(What the task requires) Find the lines in these entries that include the word "render" and state how many there are, with no other words.

(Source material)

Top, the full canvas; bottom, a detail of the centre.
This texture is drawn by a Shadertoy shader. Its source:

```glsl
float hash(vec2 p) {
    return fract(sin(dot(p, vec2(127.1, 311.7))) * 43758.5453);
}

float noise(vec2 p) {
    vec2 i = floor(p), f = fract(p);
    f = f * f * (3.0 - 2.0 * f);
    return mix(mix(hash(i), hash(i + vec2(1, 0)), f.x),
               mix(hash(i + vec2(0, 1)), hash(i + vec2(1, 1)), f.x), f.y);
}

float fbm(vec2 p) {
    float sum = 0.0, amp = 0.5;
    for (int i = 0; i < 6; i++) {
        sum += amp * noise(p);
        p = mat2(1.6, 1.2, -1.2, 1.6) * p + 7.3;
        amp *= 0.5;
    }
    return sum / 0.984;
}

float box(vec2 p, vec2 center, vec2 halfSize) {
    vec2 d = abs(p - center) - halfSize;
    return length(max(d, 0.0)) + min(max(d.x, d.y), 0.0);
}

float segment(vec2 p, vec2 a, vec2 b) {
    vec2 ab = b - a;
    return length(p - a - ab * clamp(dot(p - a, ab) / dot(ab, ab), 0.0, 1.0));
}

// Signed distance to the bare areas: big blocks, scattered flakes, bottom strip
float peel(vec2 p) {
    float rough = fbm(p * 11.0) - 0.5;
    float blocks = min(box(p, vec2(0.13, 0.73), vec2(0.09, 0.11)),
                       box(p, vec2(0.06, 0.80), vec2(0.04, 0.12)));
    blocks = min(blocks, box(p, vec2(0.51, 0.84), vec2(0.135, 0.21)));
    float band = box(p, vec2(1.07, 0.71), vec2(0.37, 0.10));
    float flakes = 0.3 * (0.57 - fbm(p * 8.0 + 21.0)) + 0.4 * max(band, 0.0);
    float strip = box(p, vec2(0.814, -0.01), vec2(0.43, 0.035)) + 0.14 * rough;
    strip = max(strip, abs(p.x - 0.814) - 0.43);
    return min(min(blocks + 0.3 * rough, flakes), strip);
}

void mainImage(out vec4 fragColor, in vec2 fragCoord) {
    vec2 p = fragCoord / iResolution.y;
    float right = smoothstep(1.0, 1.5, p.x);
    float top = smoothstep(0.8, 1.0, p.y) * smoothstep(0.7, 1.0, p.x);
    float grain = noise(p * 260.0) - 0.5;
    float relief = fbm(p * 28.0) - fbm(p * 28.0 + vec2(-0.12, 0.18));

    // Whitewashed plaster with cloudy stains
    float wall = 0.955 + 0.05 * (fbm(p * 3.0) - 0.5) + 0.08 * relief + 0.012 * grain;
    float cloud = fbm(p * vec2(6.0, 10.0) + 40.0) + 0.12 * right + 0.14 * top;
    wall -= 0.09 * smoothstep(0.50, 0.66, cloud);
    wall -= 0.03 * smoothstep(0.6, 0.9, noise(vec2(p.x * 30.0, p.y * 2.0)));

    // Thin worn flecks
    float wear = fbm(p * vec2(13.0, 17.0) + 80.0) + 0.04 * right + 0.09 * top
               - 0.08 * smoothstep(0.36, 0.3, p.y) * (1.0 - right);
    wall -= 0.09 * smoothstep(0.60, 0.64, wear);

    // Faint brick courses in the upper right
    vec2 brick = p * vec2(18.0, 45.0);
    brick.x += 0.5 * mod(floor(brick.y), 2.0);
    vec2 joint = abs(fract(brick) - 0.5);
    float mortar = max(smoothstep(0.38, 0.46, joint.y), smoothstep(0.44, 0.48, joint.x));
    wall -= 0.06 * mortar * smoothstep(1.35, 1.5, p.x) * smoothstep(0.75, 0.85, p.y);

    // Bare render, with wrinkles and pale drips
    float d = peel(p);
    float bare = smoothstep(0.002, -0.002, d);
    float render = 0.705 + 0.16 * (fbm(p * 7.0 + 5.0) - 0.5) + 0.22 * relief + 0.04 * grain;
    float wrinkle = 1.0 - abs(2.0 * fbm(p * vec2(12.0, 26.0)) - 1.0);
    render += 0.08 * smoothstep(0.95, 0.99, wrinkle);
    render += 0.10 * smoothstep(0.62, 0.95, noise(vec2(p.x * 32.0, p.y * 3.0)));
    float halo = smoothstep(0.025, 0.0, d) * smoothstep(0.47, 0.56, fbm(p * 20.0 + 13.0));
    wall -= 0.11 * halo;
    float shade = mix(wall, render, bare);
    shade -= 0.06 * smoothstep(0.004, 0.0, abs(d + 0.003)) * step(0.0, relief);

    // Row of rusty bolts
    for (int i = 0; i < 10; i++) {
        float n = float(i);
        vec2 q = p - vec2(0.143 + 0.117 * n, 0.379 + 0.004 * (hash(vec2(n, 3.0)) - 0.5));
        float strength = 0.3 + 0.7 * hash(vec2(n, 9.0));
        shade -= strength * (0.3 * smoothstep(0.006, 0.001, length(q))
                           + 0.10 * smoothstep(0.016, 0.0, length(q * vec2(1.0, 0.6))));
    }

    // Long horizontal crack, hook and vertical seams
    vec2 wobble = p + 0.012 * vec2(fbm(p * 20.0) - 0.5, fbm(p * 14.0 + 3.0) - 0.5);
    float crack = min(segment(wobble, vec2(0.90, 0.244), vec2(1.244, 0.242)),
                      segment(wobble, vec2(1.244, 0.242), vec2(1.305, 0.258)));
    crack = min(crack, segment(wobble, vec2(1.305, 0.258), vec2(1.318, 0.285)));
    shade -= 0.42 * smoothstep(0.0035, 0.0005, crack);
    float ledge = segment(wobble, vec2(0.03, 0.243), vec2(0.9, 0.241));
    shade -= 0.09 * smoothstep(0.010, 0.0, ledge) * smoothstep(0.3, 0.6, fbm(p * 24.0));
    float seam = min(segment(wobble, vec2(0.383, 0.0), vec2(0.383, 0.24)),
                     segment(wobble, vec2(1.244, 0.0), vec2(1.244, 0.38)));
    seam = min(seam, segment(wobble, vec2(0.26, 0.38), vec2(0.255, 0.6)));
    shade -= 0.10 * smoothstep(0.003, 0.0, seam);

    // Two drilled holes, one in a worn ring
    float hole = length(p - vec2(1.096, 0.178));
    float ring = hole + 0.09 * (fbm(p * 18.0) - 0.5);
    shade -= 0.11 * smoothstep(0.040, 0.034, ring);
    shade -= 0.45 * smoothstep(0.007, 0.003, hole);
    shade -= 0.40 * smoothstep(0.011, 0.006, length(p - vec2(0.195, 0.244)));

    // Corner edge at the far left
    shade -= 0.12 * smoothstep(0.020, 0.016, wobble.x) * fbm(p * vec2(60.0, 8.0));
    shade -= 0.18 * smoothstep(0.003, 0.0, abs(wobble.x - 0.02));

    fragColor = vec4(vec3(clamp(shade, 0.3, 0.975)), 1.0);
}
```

(Completed exercise) 5